_Data provided_:
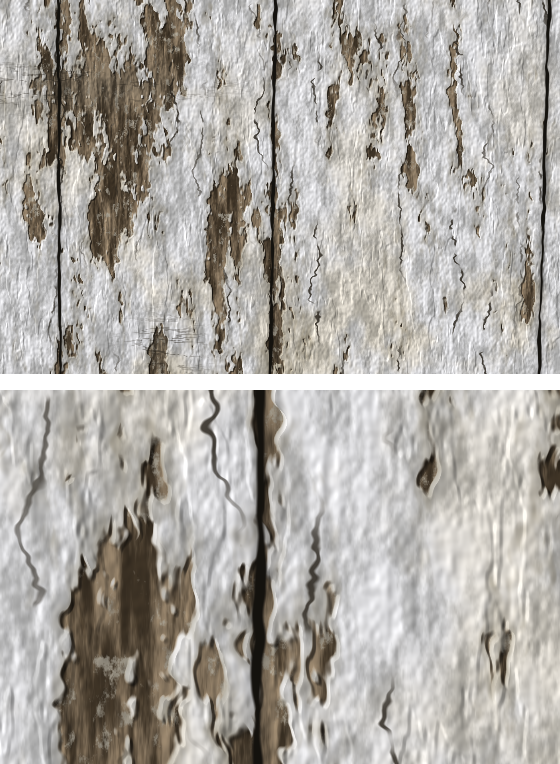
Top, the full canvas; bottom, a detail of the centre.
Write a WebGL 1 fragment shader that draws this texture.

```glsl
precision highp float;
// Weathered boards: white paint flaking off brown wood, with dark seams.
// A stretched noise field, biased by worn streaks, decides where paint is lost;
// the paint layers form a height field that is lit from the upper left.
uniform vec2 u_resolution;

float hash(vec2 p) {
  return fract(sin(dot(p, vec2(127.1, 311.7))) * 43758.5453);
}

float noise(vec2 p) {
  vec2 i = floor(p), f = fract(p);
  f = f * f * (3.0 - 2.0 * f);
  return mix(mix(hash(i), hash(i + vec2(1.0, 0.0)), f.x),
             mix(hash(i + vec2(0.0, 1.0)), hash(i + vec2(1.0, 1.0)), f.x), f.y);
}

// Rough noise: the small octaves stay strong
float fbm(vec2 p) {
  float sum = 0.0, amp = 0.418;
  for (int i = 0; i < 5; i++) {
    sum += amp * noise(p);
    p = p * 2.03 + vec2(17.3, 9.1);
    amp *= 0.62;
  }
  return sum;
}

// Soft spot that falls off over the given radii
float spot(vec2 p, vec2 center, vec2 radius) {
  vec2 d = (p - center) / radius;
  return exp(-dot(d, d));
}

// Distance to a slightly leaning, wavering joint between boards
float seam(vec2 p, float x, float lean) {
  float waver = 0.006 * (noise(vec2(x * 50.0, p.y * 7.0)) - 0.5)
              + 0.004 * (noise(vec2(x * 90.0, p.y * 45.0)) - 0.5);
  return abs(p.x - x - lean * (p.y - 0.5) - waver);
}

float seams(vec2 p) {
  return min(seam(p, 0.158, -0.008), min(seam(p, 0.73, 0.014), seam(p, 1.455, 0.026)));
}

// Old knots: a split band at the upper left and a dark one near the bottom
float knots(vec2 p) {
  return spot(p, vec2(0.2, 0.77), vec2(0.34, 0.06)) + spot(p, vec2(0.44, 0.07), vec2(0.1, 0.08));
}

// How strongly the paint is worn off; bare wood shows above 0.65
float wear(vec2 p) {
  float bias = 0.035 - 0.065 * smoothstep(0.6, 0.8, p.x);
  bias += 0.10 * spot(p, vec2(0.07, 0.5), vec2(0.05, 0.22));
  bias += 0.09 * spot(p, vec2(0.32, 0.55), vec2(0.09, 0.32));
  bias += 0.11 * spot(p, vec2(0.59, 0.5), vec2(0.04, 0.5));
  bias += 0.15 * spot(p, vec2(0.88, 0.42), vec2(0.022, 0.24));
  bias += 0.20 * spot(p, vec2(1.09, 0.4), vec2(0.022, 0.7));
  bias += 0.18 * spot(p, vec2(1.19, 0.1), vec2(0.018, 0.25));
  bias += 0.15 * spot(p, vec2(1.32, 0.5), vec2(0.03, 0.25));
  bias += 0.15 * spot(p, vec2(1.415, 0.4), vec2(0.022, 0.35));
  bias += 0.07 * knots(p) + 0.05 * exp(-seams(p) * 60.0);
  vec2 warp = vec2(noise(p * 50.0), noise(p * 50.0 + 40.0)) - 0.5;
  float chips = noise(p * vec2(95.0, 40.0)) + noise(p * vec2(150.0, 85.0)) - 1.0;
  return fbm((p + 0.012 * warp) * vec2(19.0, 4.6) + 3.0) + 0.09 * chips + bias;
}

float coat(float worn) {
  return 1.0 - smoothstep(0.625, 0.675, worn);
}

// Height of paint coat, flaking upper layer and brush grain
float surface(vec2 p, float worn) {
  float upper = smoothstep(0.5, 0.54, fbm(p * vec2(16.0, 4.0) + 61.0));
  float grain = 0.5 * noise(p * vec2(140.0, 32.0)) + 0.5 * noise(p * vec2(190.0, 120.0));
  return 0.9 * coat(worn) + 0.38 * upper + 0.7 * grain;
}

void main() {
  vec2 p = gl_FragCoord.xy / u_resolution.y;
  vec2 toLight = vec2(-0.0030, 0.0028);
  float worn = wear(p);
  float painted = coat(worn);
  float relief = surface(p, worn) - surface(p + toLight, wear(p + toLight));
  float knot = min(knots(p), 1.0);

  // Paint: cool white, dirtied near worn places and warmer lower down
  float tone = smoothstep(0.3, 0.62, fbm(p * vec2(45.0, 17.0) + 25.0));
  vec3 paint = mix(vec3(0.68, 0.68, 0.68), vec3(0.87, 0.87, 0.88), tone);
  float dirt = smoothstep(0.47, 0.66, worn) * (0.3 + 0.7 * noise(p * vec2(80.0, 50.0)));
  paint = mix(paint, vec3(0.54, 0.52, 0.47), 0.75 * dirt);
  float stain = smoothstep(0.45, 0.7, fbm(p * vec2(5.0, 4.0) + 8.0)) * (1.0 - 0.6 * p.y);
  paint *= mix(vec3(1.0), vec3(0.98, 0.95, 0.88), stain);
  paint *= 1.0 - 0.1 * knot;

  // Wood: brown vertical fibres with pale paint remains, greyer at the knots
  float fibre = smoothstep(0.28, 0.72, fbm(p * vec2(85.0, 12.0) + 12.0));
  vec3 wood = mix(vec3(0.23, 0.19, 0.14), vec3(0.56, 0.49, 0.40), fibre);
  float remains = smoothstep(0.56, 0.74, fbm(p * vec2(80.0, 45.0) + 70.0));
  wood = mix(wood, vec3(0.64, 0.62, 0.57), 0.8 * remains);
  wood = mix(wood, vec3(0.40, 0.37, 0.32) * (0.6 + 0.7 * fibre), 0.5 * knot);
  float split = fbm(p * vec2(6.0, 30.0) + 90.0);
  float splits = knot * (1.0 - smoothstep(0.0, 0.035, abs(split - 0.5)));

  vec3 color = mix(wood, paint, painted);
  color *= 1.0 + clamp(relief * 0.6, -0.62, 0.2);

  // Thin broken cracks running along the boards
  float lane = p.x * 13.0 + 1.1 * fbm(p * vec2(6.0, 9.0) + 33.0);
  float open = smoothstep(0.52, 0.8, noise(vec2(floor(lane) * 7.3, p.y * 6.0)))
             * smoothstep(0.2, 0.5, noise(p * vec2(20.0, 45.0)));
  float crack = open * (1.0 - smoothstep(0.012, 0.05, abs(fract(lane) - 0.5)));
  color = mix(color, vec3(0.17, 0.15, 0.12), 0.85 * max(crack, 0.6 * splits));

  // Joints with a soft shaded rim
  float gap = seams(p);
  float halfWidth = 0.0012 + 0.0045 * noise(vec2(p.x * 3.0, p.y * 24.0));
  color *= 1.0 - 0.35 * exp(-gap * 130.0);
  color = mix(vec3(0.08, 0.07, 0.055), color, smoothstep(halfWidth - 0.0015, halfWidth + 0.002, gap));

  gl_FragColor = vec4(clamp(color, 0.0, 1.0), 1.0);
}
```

--

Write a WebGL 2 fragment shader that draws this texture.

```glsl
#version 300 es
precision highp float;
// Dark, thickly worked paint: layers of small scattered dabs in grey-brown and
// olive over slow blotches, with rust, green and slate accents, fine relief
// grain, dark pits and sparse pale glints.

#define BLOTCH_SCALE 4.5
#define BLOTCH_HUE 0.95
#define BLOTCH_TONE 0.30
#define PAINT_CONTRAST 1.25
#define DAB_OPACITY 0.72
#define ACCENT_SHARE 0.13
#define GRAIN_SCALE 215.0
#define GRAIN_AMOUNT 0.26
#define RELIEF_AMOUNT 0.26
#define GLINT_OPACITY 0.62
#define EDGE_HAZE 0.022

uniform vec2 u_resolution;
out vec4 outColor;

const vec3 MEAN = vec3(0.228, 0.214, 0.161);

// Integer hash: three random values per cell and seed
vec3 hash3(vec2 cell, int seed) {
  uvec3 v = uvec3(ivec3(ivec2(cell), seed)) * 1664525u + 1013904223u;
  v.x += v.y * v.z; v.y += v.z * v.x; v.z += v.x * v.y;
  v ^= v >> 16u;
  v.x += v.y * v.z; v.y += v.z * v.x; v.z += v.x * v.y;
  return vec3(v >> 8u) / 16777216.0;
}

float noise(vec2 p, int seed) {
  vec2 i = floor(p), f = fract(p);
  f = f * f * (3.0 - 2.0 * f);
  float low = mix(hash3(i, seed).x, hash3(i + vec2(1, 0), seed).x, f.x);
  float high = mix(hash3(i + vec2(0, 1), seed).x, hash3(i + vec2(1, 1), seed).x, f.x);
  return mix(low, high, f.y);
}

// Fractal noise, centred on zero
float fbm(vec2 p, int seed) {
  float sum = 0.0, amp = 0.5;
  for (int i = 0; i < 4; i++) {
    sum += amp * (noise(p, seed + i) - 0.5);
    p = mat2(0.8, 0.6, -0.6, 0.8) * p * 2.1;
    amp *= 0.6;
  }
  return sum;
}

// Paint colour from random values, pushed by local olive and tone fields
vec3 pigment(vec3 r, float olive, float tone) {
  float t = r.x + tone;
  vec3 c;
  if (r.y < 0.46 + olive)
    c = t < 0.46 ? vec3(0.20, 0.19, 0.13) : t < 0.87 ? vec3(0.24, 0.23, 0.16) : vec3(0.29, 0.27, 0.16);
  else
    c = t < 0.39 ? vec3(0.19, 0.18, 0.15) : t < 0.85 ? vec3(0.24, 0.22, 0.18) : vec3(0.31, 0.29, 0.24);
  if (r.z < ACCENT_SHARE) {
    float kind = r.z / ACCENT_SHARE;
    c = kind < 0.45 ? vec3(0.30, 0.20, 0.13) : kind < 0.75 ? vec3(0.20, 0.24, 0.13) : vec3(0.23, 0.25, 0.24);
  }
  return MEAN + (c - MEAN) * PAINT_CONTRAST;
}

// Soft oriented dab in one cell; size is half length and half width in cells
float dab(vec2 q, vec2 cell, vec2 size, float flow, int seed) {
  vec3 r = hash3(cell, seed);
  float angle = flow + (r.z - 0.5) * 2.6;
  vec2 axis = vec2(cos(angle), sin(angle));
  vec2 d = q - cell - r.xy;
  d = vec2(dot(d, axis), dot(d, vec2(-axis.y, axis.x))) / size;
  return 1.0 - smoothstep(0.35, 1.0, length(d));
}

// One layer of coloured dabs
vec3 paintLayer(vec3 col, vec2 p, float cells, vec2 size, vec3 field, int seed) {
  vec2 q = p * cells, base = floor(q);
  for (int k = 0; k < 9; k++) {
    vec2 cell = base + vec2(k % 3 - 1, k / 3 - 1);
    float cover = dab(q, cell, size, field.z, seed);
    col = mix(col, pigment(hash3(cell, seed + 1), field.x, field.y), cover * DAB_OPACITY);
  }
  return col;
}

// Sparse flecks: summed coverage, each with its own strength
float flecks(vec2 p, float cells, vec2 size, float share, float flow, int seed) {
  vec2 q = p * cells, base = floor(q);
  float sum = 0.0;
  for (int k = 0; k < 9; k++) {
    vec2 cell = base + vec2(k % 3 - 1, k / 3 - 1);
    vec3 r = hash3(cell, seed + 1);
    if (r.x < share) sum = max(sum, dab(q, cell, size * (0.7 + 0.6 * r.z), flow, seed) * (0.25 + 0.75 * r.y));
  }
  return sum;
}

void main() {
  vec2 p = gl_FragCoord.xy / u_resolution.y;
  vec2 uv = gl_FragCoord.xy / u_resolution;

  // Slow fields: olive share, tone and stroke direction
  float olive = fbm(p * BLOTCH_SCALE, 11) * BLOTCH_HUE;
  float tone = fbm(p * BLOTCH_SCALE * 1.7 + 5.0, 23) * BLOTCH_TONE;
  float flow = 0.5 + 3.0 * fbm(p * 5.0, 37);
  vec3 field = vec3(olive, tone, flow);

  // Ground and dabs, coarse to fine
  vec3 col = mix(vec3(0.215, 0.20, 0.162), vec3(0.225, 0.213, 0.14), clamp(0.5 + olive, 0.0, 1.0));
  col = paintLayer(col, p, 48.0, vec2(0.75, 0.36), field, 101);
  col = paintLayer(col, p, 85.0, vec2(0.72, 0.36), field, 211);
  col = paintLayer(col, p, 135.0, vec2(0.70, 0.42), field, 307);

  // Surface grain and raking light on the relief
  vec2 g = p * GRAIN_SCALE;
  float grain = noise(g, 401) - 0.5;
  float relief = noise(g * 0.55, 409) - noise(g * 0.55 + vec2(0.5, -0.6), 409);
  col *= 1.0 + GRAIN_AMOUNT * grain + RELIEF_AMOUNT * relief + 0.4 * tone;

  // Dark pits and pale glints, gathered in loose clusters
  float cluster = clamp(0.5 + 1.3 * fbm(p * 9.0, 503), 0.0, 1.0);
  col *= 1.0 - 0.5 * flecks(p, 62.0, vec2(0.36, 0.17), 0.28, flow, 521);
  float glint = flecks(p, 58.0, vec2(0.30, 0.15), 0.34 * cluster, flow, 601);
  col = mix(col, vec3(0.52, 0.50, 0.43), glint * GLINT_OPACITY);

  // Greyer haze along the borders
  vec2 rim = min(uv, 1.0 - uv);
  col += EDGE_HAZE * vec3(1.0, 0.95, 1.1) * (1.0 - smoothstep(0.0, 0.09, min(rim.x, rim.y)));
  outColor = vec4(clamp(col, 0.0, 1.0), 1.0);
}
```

_Exercise aim_:
Each line that holds the word "open" should be extracted from the records.

_Written solution_:
  float open = smoothstep(0.52, 0.8, noise(vec2(floor(lane) * 7.3, p.y * 6.0)))
  float crack = open * (1.0 - smoothstep(0.012, 0.05, abs(fract(lane) - 0.5)));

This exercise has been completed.